In addition to its Quad application, Gilead also is seeking approval of elvitegravir as a drug in its own right. A separate new drug application (NDA) also is under review for the cobicistat boosting agent, which will compete with marketed boosting agent ritonavir.

The Quad NDA is based on 48-week data from two Phase III noninferiority studies, one pitting Quad against Gilead's own Atripla and one testing the drug against atazanvir/ritonavir plus Truvada in HIV-1-infected antiretroviral-naïve adults. In the first study, 88 percent of Quad patients achieved viral load reduction vs. 84 percent of patients on Atripla. The second study had Quad demonstrating an impressive 90 percent viral load reduction, compared to 87 percent in the atazanvir/ritonavir/Truvada arm. (See BioWorld Today, Aug. 16, 2011, and Sept. 21, 2011.)

Its more convenient dosing should allow Quad to steal a portion of the Isentress market. Deutsche Bank's Karnauskas has pointed out that there are roughly 20,000 patients taking Isentress as a first-line therapy, "which is low-hanging fruit for Quad," she wrote in a research note.

There's also potential competition from GSK572 (dolutegravir), a next-generation integrase inhibitor from GlaxoSmithKline plc and Shionogi & Co. Ltd. That drug demonstrated superiority to Atripla last month, with statistical significance driven primarily by discontinuations in the Atripla arm due to adverse event. Full efficacy and safety data from that study have yet to be released, though analysts have pointed to potential cardiovascular risks based on data that cropped up in an earlier dolutegravir study. (See BioWorld Today, July 12, 2012.)

Gilead also expects a first quarter 2013 approval for Quad in the European Union.

While Quad is the next big value driver for Gilead, the firm's hepatitis C virus (HCV) pipeline has been earning its share of headlines. In addition to promising data from its all-oral, interferon-free regimen, Gilead has benefited from disappointing news from competing programs at BMS and Idenix Pharmaceuticals Inc.

BMS scrapped development of BMS-986094 on safety concerns, and the heart and lung toxicity seen with that drug was sufficient to prompt an FDA hold for similar HCV drugs from Idenix. (See BioWorld Today, Aug. 17, 2012, and Aug. 27, 2012.)

Gilead has had less success in expanding its portfolio into the cardiovascular space, most recently terminating a Phase II trial of cicletanin for pulmonary arterial hypertension after a missed endpoint.

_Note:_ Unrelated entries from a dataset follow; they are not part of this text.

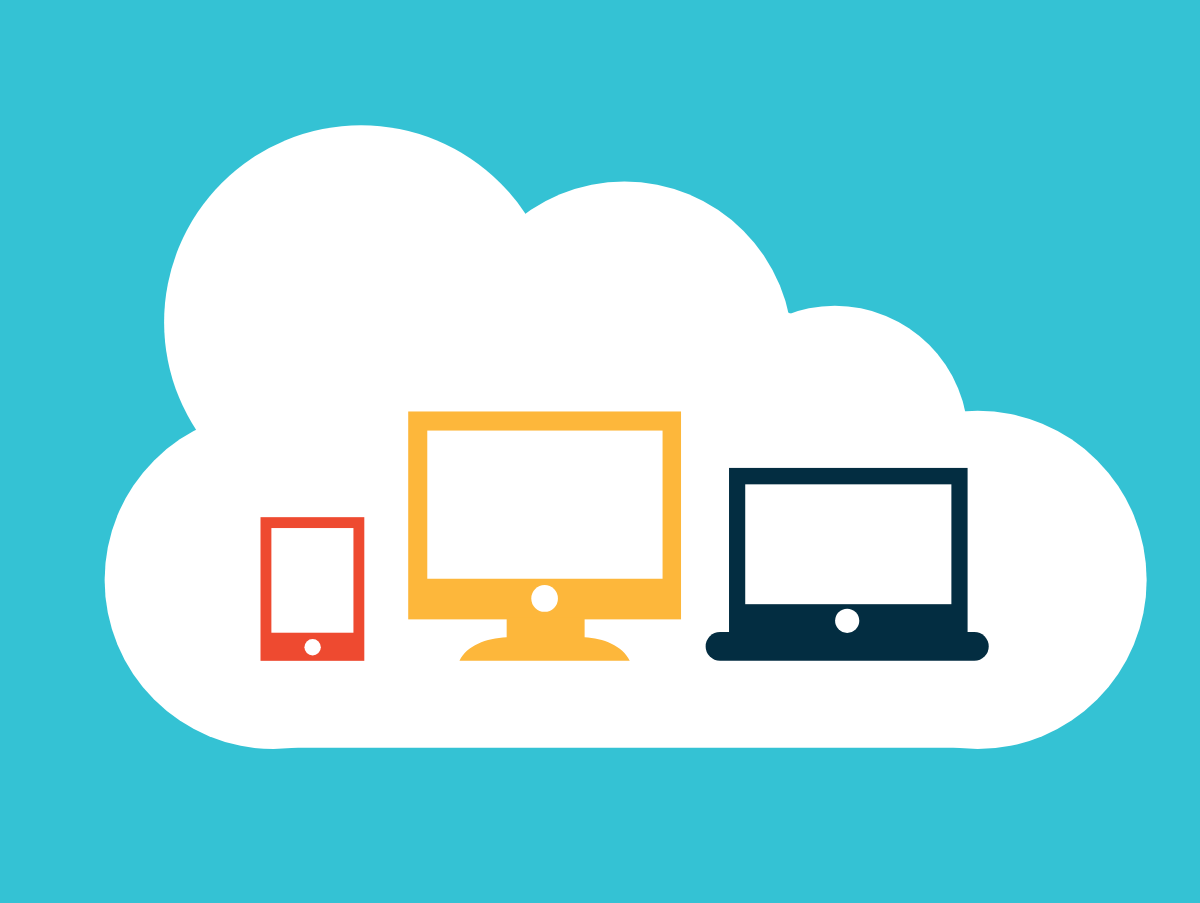
<!DOCTYPE html>
<html lang="en">
<head>
<meta charset="utf-8">
<title>Cloud devices</title>
<style>
  :root {
    --sky: #34c2d4;
    --cloud: #ffffff;
    --phone: #ee4a30;
    --desktop: #fdb73b;
    --laptop: #032d41;
  }
  html, body { margin: 0; background: var(--sky); overflow: hidden; }
  .canvas { display: block; width: 1200px; height: 903px; background: var(--sky); }
  .cloud, .screen, .button { fill: var(--cloud); }
  .phone { fill: var(--phone); }
  .desktop { fill: var(--desktop); }
  .laptop { fill: var(--laptop); }
</style>
</head>
<body>
<svg class="canvas" viewBox="0 0 585 440" preserveAspectRatio="none" role="img" aria-label="A phone, a desktop monitor and a laptop inside a white cloud">
  <g class="cloud">
    <circle cx="176" cy="157" r="96"/>
    <circle cx="304.4" cy="170.4" r="82"/>
    <circle cx="407" cy="214" r="65"/>
    <circle cx="476.6" cy="282.6" r="82.4"/>
    <circle cx="133.4" cy="282.6" r="82.4"/>
    <path d="M96 211 L257 104 L386 153 L471 201 L477 364.4 H133 Z"/>
  </g>

  <g class="phone">
    <rect x="127" y="252" width="50.6" height="70"/>
    <rect class="screen" x="132.3" y="257.3" width="40" height="51"/>
    <circle class="button" cx="152.4" cy="315.4" r="4"/>
  </g>

  <g class="desktop">
    <rect x="199" y="200.5" width="133" height="101.3"/>
    <path d="M224 322 C227.500 314.500 237 311 247 310.500 V301 H285 V310.500 C294 311 303.500 314.500 307 322 Z"/>
    <rect class="screen" x="208.3" y="209.8" width="114.7" height="72.2"/>
    <circle class="button" cx="265.5" cy="291.600" r="6.500"/>
  </g>

  <g class="laptop">
    <rect x="355.4" y="228" width="116.300" height="81"/>
    <rect x="344" y="308" width="138" height="14" rx="7"/>
    <rect class="screen" x="363.300" y="236" width="100.500" height="58.400"/>
    <circle class="button" cx="413" cy="302.500" r="5.900"/>
  </g>
</svg>
</body>
</html>
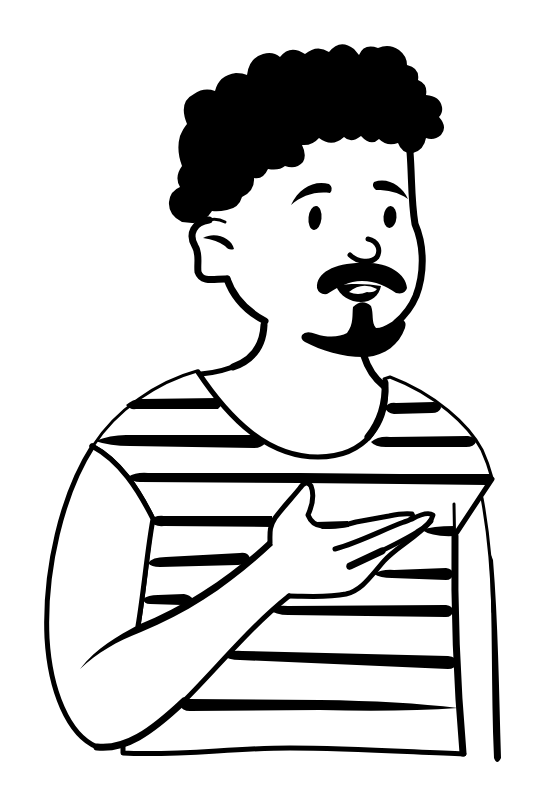
<!DOCTYPE html>
<html lang="en">
<head>
<meta charset="utf-8">
<title>Man with hand on chest</title>
<style>
:root { --ink: #000; --paper: #fff; }
html, body { margin: 0; background: var(--paper); overflow: hidden; }
svg { display: block; width: 544px; height: 807px; }
.line { fill: none; stroke: var(--ink); stroke-width: 5; stroke-linecap: round; stroke-linejoin: round; }
.bold { stroke-width: 7; }
.fine { stroke-width: 3; }
.solid { fill: var(--ink); }
.blank { fill: var(--paper); }
</style>
</head>
<body>
<svg viewBox="0 0 544 807" role="img" aria-label="Line drawing of a curly-haired man in a striped shirt holding a hand to his chest">
  <g id="shirt-stripes" class="solid">
    <path d="M126 405Q134 398 142 399L218 398Q225 404 218 409L136 409Q130 410 126 405Z"/>
    <path d="M95 441Q110 435 126 435L254 435Q262 436 266 442Q262 448 254 448L130 446Q110 446 95 441Z"/>
    <path d="M128 477Q136 472 148 473L300 473L400 474L490 474L494 479L486 485L400 484L300 483L140 482Q132 482 128 477Z"/>
    <path d="M150 521Q154 515 164 516L272 516V527L164 526Q154 527 150 521Z"/>
    <path d="M148 563Q152 557 166 557L240 553Q248 552 250 558Q247 565 238 565L160 567Q151 567 148 563Z"/>
    <path d="M143 599Q148 595 158 595L184 594Q190 595 193 599Q190 605 182 605L150 604Q144 604 143 599Z"/>
    <path d="M385 408Q388 402 396 403L434 402Q441 403 441 408Q439 413 432 413L394 414Q387 413 385 408Z"/>
    <path d="M371 442Q378 436 390 437L468 436Q475 437 476 442Q474 447 466 447L386 447Q375 447 371 442Z"/>
    <path d="M422 530Q432 526 454 526V536Q432 537 422 530Z"/>
    <path d="M374 574Q382 569 394 570L446 568Q453 569 453 574Q452 580 446 580L392 578Q380 578 374 574Z"/>
    <path d="M268 609Q276 605 288 606L446 605Q453 606 453 611Q452 617 446 617L288 615Q276 615 268 609Z"/>
    <path d="M222 655Q230 650 242 651L448 656Q457 657 457 663Q455 669 448 669L240 660Q228 660 222 655Z"/>
    <path d="M180 705Q181 699 188 699L320 700Q400 701 458 708Q400 712 320 710L190 711Q182 711 180 705Z"/>
  </g>

  <g id="shirt" class="line">
    <path class="fine" d="M197 371C157 382 116 410 93 446"/>
    <path d="M198 372C230 420 268 457 318 457C366 457 390 422 385 381"/>
    <path class="fine" d="M384 379L390 377C435 394 469 425 482 450Q488 463 492 478"/>
    <path d="M92 446C120 461 138 489 153 519"/>
    <path d="M152 519C147 552 144 590 138 626"/>
    <path d="M492 479L457 532"/>
    <path class="fine" d="M454 504L455 560"/>
    <path class="bold" d="M455 536C454 610 457 684 463 753"/>
    <path d="M123 740V753C180 756 230 748 290 748C350 748 410 752 464 754"/>
  </g>

  <g id="far-arm">
    <path class="line fine" d="M482 498C488 530 492 575 493 612"/>
    <path class="solid" d="M489 550C493 620 491 690 494 758Q497 766 501 758C499 690 498 620 493 560Z"/>
  </g>

  <g id="near-arm">
    <path class="blank" d="M93 446C62 494 44 570 47 638C50 690 68 735 97 747C125 750 150 733 184 701C219 666 250 627 289 596C325 599 350 597 369 579C390 555 420 537 434 515L410 515L352 524Q323 530 312 517L313 485L305 481L273 520L270 543C230 580 190 607 138 626L152 519C138 489 120 461 93 446Z"/>
    <path class="line" d="M93 446C62 494 44 570 47 638C50 690 68 735 97 747"/>
    <path class="line bold" d="M97 747C125 750 150 733 184 701"/>
    <path class="line" d="M184 701C219 666 250 627 289 596"/>
    <path class="solid" d="M80 669C96 648 118 636 138 625C190 604 234 573 269 540L273 545C238 578 194 611 141 632C116 642 98 652 80 669Z"/>
    <path class="line" d="M92 446C120 461 138 489 153 519C147 552 144 590 138 626"/>
    <path class="line" d="M270 543C270 533 269 527 275 518C284 506 292 498 300 488Q306 479 311 486C315 496 312 506 308 515Q312 525 322 526C335 528 346 525 356 522L389 516Q403 513 412 514Q415 519 404 522C382 530 360 542 335 549"/>
    <path class="solid" d="M316 522L348 521L349 527L322 529Z"/>
    <path class="line" d="M349 567C376 553 398 544 417 532Q431 524 433 515Q427 511 412 519"/>
    <path class="line" d="M431 521C416 538 395 548 384 561C370 577 362 590 346 594C326 598 306 596 289 596"/>
    <path class="line bold" d="M350 566L382 551"/>
  </g>

  <g id="neck" class="line">
    <path class="bold" d="M264 325C263 348 250 361 233 367"/>
    <path d="M240 364C227 370 213 373 201 374"/>
    <path class="bold" d="M364 356C368 369 374 378 384 386"/>
    <path class="bold" d="M385 383C386 404 379 423 368 437"/>
  </g>

  <g id="head" class="line">
    <path class="bold" d="M410 152C412 177 411 200 415 224C425 247 424 275 416 296C411 308 403 317 396 323"/>
    <path class="bold" d="M227 279C234 299 248 312 265 321"/>
    <path class="bold" d="M209 220C194 222 188 234 195 246C200 254 197 263 198 272C202 284 217 278 227 279"/>
    <path class="fine" d="M205 221Q216 217 225 222"/>
    <path class="solid" stroke="none" d="M203 238C215 231 232 238 234 249Q229 251 225 246Q217 240 203 238Z"/>
  </g>

  <g id="hair" class="solid">
    <path d="M182 222Q168 215 169 202Q170 191 180 187Q174 177 182 166Q176 150 180 136Q184 127 187 124Q178 102 194 94Q204 87 215 91Q219 75 236 73Q243 73 247 75Q249 58 263 54Q273 51 280 57Q290 44 305 54Q317 44 329 52Q340 38 354 49L359 55Q364 43 378 48Q389 43 399 50Q407 56 407 65Q420 68 418 80Q428 84 426 95Q440 96 442 107Q443 113 439 117Q448 127 441 135Q434 141 426 138Q424 150 413 153Q402 154 398 143Q387 147 379 139Q371 147 361 136Q351 144 344 137Q332 148 319 138Q312 146 302 145Q307 155 303 162Q296 170 285 166Q279 171 268 169Q263 180 254 178Q255 191 242 197Q239 208 227 210Q218 212 212 211Q204 224 192 223Z"/>
  </g>

  <g id="face">
    <g class="solid">
      <path d="M291 205C299 188 314 180 329 184Q334 188 330 193C315 191 301 196 291 205Z"/>
      <path d="M374 182C388 177 402 186 408 199C398 192 388 190 376 190Q371 186 374 182Z"/>
      <ellipse cx="315" cy="218" rx="6.5" ry="12" transform="rotate(6 315 218)"/>
      <ellipse cx="390" cy="217" rx="6.5" ry="11" transform="rotate(4 390 217)"/>
    </g>
    <path class="line" d="M368 239C378 241 381 250 377 257C371 264 357 262 350 255"/>
    <g id="moustache-and-beard" class="solid">
      <path d="M317 288C316 273 334 263 361 263C386 261 406 273 407 288Q405 295 396 293C386 286 376 281 362 281C349 281 338 287 327 294Q319 295 317 288Z"/>
      <path d="M302 335Q306 330 316 334C328 338 340 337 347 333C354 324 352 314 353 307Q362 298 371 306C374 314 371 322 376 328C386 328 394 318 402 319Q407 322 405 328C399 345 385 355 367 357C346 358 322 351 305 342Q300 339 302 335Z"/>
    </g>
    <path id="mouth" class="solid" d="M336 286C340 296 350 302 361 302C371 302 379 296 381 286C368 284 350 283 336 286Z"/>
    <path id="lip" class="blank" d="M349 292Q362 281 377 289Q374 293 367 292Q358 296 349 292Z"/>
  </g>
</svg>
</body>
</html>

Shares of Gilead (NASDAQ:GILD) closed Monday at $57.19, down 10 cents, with the stock bumping up only slightly in after-hours trading.